Learning a language (how long does it take to learn it?)


I just want to share with you some important facts about learning another language no matter if it is as a Second or a foreign language. It is important to mention that this has been my experience.


There is no magic when learning or even teaching English Language. Thus, there is no course that will teach you a language within 8 days; moreover, it is impossible to learn a language in the same period of time. Just check the spam attention average for an adult and a kid.


If you consider that 4 to 8 months are enough to speak a new language I cannot prove you that it is not true due to different aspects such as the ability of the person to learn from oral interaction or the context in which the individual lives the process. What I can say is that speaking a Language is not the same as learning it. Learning and specially teaching a language have to go through different stages. It is very important to know not only the oral utterances but also the other aspects of the language, which include the semantics and morphology as well as the pragmatics of the language.


Coming back to the period of time spent learning a language,  you might know that it is very big.
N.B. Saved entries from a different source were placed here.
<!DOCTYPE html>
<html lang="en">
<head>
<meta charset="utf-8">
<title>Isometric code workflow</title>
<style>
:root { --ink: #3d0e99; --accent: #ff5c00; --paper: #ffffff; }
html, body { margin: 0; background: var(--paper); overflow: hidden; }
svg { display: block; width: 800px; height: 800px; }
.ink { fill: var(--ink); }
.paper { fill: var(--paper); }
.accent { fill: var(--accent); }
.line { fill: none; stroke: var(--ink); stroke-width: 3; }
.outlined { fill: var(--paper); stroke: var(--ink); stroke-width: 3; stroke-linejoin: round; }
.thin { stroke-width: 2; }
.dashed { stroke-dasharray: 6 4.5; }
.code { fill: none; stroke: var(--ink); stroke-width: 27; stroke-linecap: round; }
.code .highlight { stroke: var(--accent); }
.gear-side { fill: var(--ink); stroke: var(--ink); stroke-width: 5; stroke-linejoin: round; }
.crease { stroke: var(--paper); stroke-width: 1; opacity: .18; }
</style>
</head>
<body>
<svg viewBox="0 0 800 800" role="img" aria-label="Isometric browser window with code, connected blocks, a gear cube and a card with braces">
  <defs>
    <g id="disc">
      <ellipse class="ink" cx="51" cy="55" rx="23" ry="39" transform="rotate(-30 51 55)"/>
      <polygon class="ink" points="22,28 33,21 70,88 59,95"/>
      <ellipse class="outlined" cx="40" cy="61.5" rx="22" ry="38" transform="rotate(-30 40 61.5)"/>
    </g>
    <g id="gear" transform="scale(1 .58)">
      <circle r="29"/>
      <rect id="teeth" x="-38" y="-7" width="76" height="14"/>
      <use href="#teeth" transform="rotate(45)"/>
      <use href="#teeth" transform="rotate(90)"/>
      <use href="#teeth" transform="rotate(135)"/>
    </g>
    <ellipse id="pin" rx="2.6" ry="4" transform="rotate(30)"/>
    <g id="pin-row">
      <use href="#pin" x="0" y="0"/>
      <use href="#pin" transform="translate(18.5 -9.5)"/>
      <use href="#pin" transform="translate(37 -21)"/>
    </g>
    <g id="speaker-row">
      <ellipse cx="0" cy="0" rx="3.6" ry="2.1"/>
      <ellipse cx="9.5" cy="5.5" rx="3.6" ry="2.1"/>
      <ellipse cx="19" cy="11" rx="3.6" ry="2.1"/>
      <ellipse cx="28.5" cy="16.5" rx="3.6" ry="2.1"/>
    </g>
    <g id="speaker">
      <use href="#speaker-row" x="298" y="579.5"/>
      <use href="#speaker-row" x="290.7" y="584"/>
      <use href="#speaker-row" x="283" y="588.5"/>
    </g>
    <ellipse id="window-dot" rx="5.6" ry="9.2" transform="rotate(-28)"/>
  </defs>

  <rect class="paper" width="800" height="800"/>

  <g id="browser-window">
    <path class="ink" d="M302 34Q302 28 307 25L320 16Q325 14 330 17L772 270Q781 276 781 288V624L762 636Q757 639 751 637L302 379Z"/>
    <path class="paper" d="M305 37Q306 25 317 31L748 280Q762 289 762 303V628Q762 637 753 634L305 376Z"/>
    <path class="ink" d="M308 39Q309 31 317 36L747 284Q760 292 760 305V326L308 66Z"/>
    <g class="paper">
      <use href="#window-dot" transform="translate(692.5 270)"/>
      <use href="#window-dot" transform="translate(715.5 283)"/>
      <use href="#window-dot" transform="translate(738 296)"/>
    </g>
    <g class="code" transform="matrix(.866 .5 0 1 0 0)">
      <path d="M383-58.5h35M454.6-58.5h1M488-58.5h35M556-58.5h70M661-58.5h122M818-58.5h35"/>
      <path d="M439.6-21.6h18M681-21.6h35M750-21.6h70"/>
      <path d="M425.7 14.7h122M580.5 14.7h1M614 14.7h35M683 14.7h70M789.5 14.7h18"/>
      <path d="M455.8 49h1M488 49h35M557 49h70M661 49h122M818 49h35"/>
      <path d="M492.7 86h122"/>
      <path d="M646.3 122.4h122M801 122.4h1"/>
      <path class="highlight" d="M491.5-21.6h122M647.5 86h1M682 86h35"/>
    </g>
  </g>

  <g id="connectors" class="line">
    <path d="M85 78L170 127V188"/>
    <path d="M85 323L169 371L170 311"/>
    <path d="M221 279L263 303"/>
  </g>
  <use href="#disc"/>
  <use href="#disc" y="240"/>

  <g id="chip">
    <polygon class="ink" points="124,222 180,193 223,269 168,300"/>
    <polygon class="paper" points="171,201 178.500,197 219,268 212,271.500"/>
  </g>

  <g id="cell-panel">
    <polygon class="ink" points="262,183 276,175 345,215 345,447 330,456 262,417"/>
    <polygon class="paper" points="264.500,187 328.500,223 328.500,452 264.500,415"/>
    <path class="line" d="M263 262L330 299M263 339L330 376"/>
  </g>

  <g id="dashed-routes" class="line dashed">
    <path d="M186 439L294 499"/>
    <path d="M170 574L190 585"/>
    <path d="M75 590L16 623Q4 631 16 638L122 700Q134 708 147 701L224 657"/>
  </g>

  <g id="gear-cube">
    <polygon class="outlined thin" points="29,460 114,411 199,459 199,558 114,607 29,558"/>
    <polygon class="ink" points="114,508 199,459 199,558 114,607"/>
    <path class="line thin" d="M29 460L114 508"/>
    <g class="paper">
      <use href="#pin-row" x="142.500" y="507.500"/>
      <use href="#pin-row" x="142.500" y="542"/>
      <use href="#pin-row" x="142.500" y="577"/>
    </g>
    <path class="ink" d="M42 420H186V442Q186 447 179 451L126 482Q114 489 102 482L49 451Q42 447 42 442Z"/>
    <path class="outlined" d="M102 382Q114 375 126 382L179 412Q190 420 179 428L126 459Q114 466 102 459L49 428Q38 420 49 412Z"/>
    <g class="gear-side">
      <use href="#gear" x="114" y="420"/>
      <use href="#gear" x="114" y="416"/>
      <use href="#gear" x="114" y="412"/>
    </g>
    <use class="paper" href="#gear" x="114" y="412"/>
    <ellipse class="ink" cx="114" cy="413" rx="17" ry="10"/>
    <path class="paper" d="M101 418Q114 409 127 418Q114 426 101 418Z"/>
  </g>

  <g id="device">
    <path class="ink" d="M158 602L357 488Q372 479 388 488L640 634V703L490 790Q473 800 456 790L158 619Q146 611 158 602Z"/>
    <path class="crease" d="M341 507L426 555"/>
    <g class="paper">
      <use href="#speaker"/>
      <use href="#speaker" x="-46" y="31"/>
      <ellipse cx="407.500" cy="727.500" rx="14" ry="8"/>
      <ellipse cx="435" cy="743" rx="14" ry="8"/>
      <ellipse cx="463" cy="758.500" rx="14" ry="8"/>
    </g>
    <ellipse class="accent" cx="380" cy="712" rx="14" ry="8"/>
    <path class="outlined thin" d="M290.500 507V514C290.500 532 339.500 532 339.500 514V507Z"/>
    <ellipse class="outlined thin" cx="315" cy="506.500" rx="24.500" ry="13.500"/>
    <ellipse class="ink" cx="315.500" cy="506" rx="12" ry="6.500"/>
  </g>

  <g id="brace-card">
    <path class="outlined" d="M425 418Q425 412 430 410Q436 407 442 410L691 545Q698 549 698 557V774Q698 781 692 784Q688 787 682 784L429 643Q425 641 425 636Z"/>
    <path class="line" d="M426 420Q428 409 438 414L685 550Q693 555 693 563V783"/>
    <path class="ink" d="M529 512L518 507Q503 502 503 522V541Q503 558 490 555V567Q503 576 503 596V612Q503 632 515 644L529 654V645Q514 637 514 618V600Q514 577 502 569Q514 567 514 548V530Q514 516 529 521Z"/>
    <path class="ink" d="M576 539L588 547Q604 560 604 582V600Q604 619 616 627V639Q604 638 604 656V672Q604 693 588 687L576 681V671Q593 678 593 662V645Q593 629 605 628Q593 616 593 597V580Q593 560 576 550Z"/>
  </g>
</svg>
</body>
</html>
Let’s analyse the phenomenon in the mother tongue -the language that people first learned and use because of their context.

It takes children about 12 years to learn properly their first language. Even though they have spent 12 years learning their mother tongue, it is impossible to say that they have learnt it all. If it were true, specialised courses on the topic wouldn’t exist and everyone would be expert and would have the possibility to teach it.


The time used in learning a second language  is not that much as in the mother tongue. Thanks to our developed consciousness we can learn a language in a shorter period of time. Let’s say that we spent 6 months learning how to speak a language, this gives us a great advantage when we try to learn the other components of the language. It would take us at least one more year to understand the basics of the morphological and semantical aspects of the language. Remember, it isn’t just the grammar or lexicon. This gives us a year and a half in the best cases to understand a little better the target language.


I would like to add some information about the way the CEFR evaluates language proficiency. The CEFR (Common European Framework of Reference of languages: Learning, teaching, assessment has a 6-level proficiency scale. The CEFR includes different areas including competences and skills.


These are just some facts about learning a language, imagine know all the pedagogical and technical aspects regarding to language Teaching! This is considerably more worrying. Fortunately I don’t want to talk about it here.

I would like to ask you as a future teacher of languages. Is it possible to learn a language in four-month courses? Moreover, is it possible to dominate it?  Would you feel confident to teach it?




Break a leg; it will cost you an arm and a leg

Before the event in which I gave a talk, one friend of mine told me “break a leg!” I thanked her and thought a little bit on that idiom.

There are many opinions on the origins of this idiom according to different contexts and times. Above all, the most frequently explanations of the origin are the ones which say that it was superstition the reason for this idiom.

I could mention and give further information on the origin of idioms. But what I want to express here is not the origins of idioms or their uses. What interests me is the use of idioms among English, specially in Academic contexts.

I do understand that idioms are part of the culture and enrich the language.

But, how often are idioms used in academic contexts?
Are idioms a colloquialism use of language? Do people use idioms to avoid formality?

I have these doubts and some others. I will appreciate if you could answer some of my questions.

On the Anglo Forum Experience

…So we arrived in time, rather a little late. As soon as we received our packages and checked in, we walked towards the first plenary session.

Simon Brewster was there giving his speech. Soon his words made us to look at each other. Surprisingly, he was talking about the same things we were going to say in our introduction. Then was Paul Seligson who said something related to our topic. -That’s not a big deal, the forum is on one topic and so many presentations might be related to each other.

We, 1st time speakers, were anxious and didn’t know what to expect. -Why our proposal was accepted?- At first we thought many unpleasant things. But suddenly, after the first plenary, we knew that we had something interesting to share. We got more confidence after Paul Seligson’s plenary. Our presentation perfectly fit the content of the forum…

By the time our participation finished, satisfaction filled our souls. But that, that is another part of the story.